Plain-text document sources
════════════════════

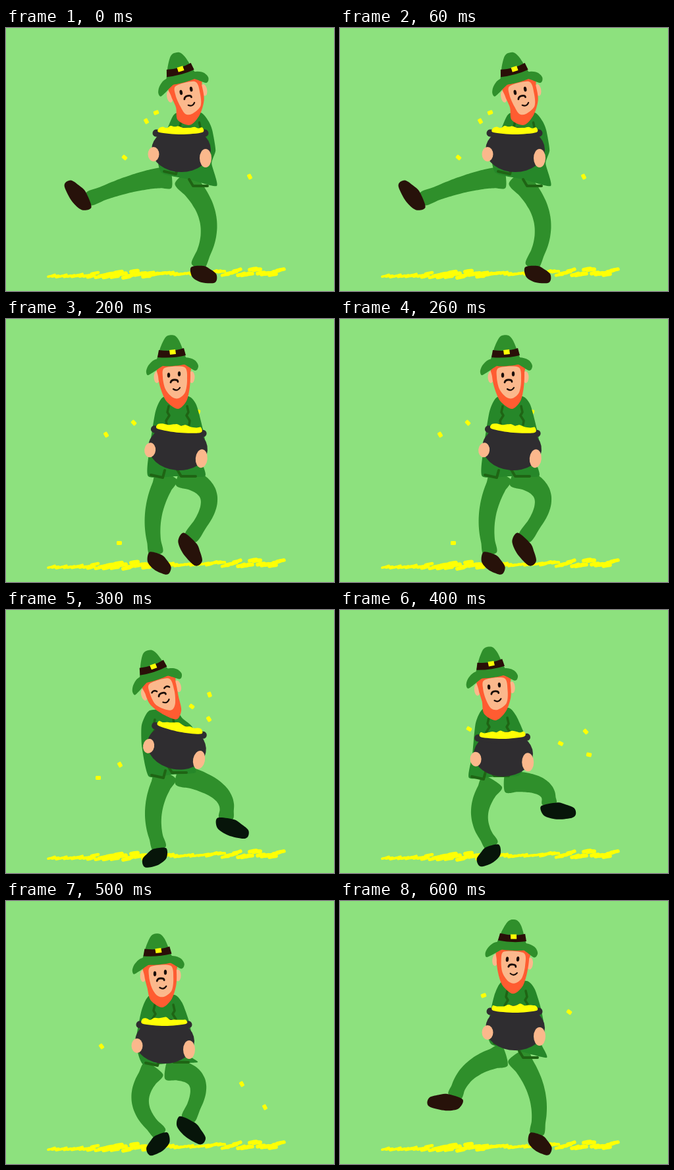
Write an HTML page that moves like this. It is 498 px wide and 398 px high and loops after 700 ms.

```html
<!DOCTYPE html>
<html lang="en">
<head>
<meta charset="utf-8">
<title>Dancing leprechaun</title>
<style>
  html, body { margin: 0; width: 100%; height: 100%; overflow: hidden; background: #8de17e; }
  svg { display: block; width: 100%; height: 100%; }
</style>
</head>
<body>
<svg id="stage" viewBox="0 0 498 398"></svg>
<script>
const STEP = 100;
const C = {
  green: '#2f8f2b', coat: '#268729', trim: '#1f6414', skin: '#fbb88c', beard: '#ff5c31',
  pot: '#2f2d30', gold: '#ffff05', band: '#2a0f08', ink: '#1a0d08', brown: '#27120a', black: '#07150a'
};

// head, pot: x, y, angle. tails: coat corners seen from the pot.
// legs: knee, ankle, shoe angle, toe side.
const poses = [
  { head: [273.5, 95, -11], chin: -10, pot: [266, 185, 0], tails: [[-30, 34], [54, 54]], shoe: C.brown,
    legs: [[193, 235, 125, 259, 65, -1], [307, 291, 291, 361, 0, 1]],
    coins: [[228, 128], [213, 141], [180, 196], [370, 225]] },
  { head: [262, 84.5, 0], chin: 2, pot: [259, 185, 5], tails: [[-57, 21], [46, 52]], shoe: C.black,
    legs: [[171, 254, 181, 316, 22, -1], [307, 289, 288, 361, 0, 1]],
    coins: [[169, 125], [198, 142], [292, 139], [127, 242], [369, 300]] },
  { head: [255, 84, 0], chin: 0, pot: [261, 196, 5], tails: [[-45, 42], [41, 42]], shoe: C.brown,
    legs: [[224, 295, 228, 355, 20, 1], [308, 270, 280, 332, 45, 1]],
    coins: [[194, 157], [152, 175], [291, 140], [172, 339]] },
  { head: [234, 118, -14], chin: 7, pot: [259, 208, 11], tails: [[-42, 44], [29, 38]], shoe: C.black, wink: true,
    legs: [[224, 305, 233, 361, -10, -1], [324, 276, 334, 316, 10, 1]],
    coins: [[309, 128], [282, 146], [308, 165], [173, 234], [140, 254]] },
  { head: [234, 115, -4], chin: -7, pot: [248, 219, -1], tails: [[-52, 35], [22, 32]], shoe: C.black,
    legs: [[212, 309, 231, 357, -18, -1], [304, 267, 318, 294, -8, 1]],
    coins: [[196, 180], [335, 202], [373, 184], [378, 219]] },
  { head: [234, 109, -1], chin: -4, pot: [241, 213, 0], tails: [[-33, 34], [50, 31]], shoe: C.black,
    legs: [[204, 304, 235, 353, -22, -1], [290, 274, 276, 331, 28, 1]],
    coins: [[145, 220], [358, 277], [393, 312]] },
  { head: [262, 88, 6], chin: 0, pot: [266, 193, 0], tails: [[-36, 24], [48, 44]], shoe: C.brown,
    legs: [[199, 256, 174, 296, 15, -1], [299, 292, 299, 353, 20, 1]],
    coins: [[218, 143], [348, 168]] }
];

const svg = document.getElementById('stage');
const mix = (a, b, t) => a.map((v, i) => v + (b[i] - v) * t);
const pairs = s => s.split(' ').map(p => p.split(',').map(Number));
const from = ([x, y]) => (dx, dy) => [x + dx, y + dy];

let seed = 7;
const random = () => (seed = seed * 16807 % 2147483647) / 2147483647;

function add(parent, tag, attrs) {
  const el = document.createElementNS('http://www.w3.org/2000/svg', tag);
  for (const k in attrs) el.setAttribute(k, attrs[k]);
  return parent.appendChild(el);
}

// Closed Catmull-Rom outline
function blob(parent, p, fill, bend = 0.15) {
  const n = p.length, at = i => p[(i + n) % n];
  const handle = (i, sign) => at(i).map((v, a) => (v + sign * bend * (at(i + 1)[a] - at(i - 1)[a])).toFixed(1));
  let d = 'M' + p[0];
  for (let i = 0; i < n; i++) d += `C${handle(i, 1)} ${handle(i + 1, -1)} ${at(i + 1)}`;
  return add(parent, 'path', { d, fill });
}

const line = (parent, points, stroke, width) => add(parent, 'polyline', {
  points, stroke, fill: 'none', 'stroke-width': width, 'stroke-linecap': 'round', 'stroke-linejoin': 'round' });
const curve = (parent, d, width) => add(parent, 'path', {
  d, fill: 'none', stroke: C.ink, 'stroke-width': width, 'stroke-linecap': 'round' });
const oval = (parent, cx, cy, rx, ry, fill) => add(parent, 'ellipse', { cx, cy, rx, ry, fill });
const place = (parent, [x, y, turn = 0], side = 1) =>
  add(parent, 'g', { transform: `translate(${x} ${y}) rotate(${turn}) scale(${side} 1)` });

// Tapered leg bending through the knee
function drawLeg(parent, hip, knee, ankle) {
  const bend = mix(mix(hip, ankle, 0.5), knee, 1.54);
  const start = mix(bend, hip, 0.7), end = mix(bend, ankle, 0.7);
  const spine = [hip];
  for (let t = 0; t <= 1; t += 0.125) spine.push(mix(mix(start, bend, t), mix(bend, end, t), t));
  spine.push(ankle);
  const last = spine.length - 1;
  const edge = side => spine.map(([x, y], i) => {
    const [x0, y0] = spine[Math.max(i - 1, 0)], [x1, y1] = spine[Math.min(i + 1, last)];
    const r = side * (16 - 6 * i / last) / Math.hypot(x1 - x0, y1 - y0);
    return [x - (y1 - y0) * r, y + (x1 - x0) * r];
  });
  blob(parent, [...edge(1), ...edge(-1).reverse()], C.green);
}

// A lifted shoe shows more of its length.
function drawShoe(parent, [x, y], angle, side, fill) {
  const g = place(parent, [x, y, angle], side * (y < 340 ? 1.3 : 1));
  blob(g, pairs('-10,1 9,-1 19,4 28,11 29,20 24,25 6,24 -8,16'), fill);
}

// The sleeves widen on the side the body leans away from.
function drawCoat(parent, { head, pot, tails }) {
  const neck = from(head), belly = from(pot), lean = pot[0] - head[0];
  const left = -40 - lean / 2, right = 47 - lean * 0.7;
  const [tailL, tailR] = tails.map(t => belly(...t));
  blob(parent, [neck(-16, 34), neck(-28, 56), belly(left, 0), tailL, mix(tailL, tailR, 0.5), tailR,
    belly(right - 6, 20), belly(right, 0), belly(right - 5, -30), neck(34, 46), neck(22, 33)], C.coat, 0.1);
  const hemL = from(tailL), hemR = from(tailR);
  line(parent, [hemL(4, -2), hemL(22, 2), hemL(25, -9)], C.trim, 4);
  line(parent, [hemR(-42, -10), hemR(-36, 0), hemR(-14, 0)], C.trim, 4);
  for (const side of [-1, 1]) {
    const lapel = from(neck(6 + 14 * side, 48));
    line(parent, [lapel(0, 0), lapel(2 * side, 9), lapel(-side, 14), lapel(4 * side, 22), lapel(3 * side, 28)], C.trim, 3.5);
  }
}

function drawPot(parent, { pot }) {
  const g = place(parent, pot);
  oval(g, 0, -1, 45, 34, C.pot);
  line(g, [[-38, -26], [0, -22], [36, -26]], C.pot, 11);
  const heap = [[32, -27], [0, -24], [-33, -27]];
  for (let x = -34; x <= 32; x += 6) heap.push([x, -33 - 5 * random() * Math.cos(x / 28)]);
  blob(g, heap, C.gold);
  oval(g, -42, 6, 8.5, 11, C.skin);
  oval(g, 37, 12, 9, 14, C.skin);
}

function drawHead(parent, { head, chin, wink }) {
  const g = place(parent, head);
  for (const x of [-26, 27]) oval(g, x, 4, 4.5, 9, C.skin);
  blob(g, [[-23, -14], [-24, 3], [-20, 22], [chin - 11, 41], [chin + 6, 52], [chin * 0.6 + 19, 40], [24, 19], [25, -2], [23, -15]], C.beard);
  blob(g, [[-14, -10], [-17, 4], [-13, 22], [chin / 2 - 3, 34], [chin / 2 + 7, 36], [17, 27], [20, 8], [16, -11]], C.skin);
  for (const side of [-1, 1]) {
    if (wink) curve(g, `M${side * 10 - 4} ${3 - side}q4 -4 8 0`, 2.4);
    else oval(g, side * 8, -side, 2.2, 3.8, C.ink);
  }
  curve(g, 'M-5 12Q-4 8 1 8Q6 8 6 11', 2.8);
  curve(g, 'M-1 22Q5 26 9 20', 2.2);

  const hat = place(g, [-2, -34]);
  blob(hat, pairs('-22,20 -20,-2 -13,-19 -7,-25 3,-25 10,-17 17,1 20,18'), C.green);
  blob(hat, pairs('-40,28 -35,18 -22,10 18,8 33,12 39,21 34,28 15,18 -10,19 -30,31 -38,35'), C.green);
  add(hat, 'path', { d: 'M-21-3Q0 0 17-6L20 5Q0 10-23 8Z', fill: C.band });
  add(hat, 'path', { d: 'M-5-3L4-4L5 3L-4 4Z', fill: C.gold });
}

function drawPose(pose) {
  const g = add(svg, 'g', { opacity: 0 });
  for (const [x, y] of pose.coins)
    add(place(g, [x, y, random() * 90 - 20]), 'rect', { x: -4, y: -3, width: 8, height: 6, rx: 1.5, fill: C.gold });
  pose.legs.forEach(([kx, ky, ax, ay, angle, side], i) => {
    drawLeg(g, from(pose.pot)(i ? 3 : -16, 40), [kx, ky], [ax, ay]);
    drawShoe(g, [ax, ay], angle, side, pose.shoe);
  });
  drawCoat(g, pose);
  drawPot(g, pose);
  drawHead(g, pose);
  return g;
}

// Scattered gold, heaped up in two places
function drawGround() {
  for (let x = 64; x < 416; x += 6) {
    const heap = Math.sin(Math.PI * (x - 80) / 200) ** 2;
    const y = 377 - 8 * Math.sqrt((x - 64) / 360) + (random() - 0.5) * (3 + 7 * heap);
    line(svg, [[x, y + 1], [x + 5, y], [x + 10, y - 2 * random()]], C.gold, 3.5 + 2.5 * heap);
  }
}

add(svg, 'rect', { width: 498, height: 398, fill: '#8de17e' });
drawGround();

// Hold every pose, then cut hard to the next.
const duration = STEP * poses.length;
const easing = 'step-end';
poses.map(drawPose).forEach((g, i) => g.animate(
  [{ opacity: 1, easing }, { opacity: 0, offset: 1 / poses.length, easing }, { opacity: 0 }],
  { duration, iterations: Infinity, delay: i * STEP - duration }
));
</script>
</body>
</html>
```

════════════════════

▸ TO DO
Go through the records and copy each line with "from" in it.

▸ SOLUTION
// head, pot: x, y, angle. tails: coat corners seen from the pot.
const from = ([x, y]) => (dx, dy) => [x + dx, y + dy];
// The sleeves widen on the side the body leans away from.
  const neck = from(head), belly = from(pot), lean = pot[0] - head[0];
  const hemL = from(tailL), hemR = from(tailR);
    const lapel = from(neck(6 + 14 * side, 48));
    drawLeg(g, from(pose.pot)(i ? 3 : -16, 40), [kx, ky], [ax, ay]);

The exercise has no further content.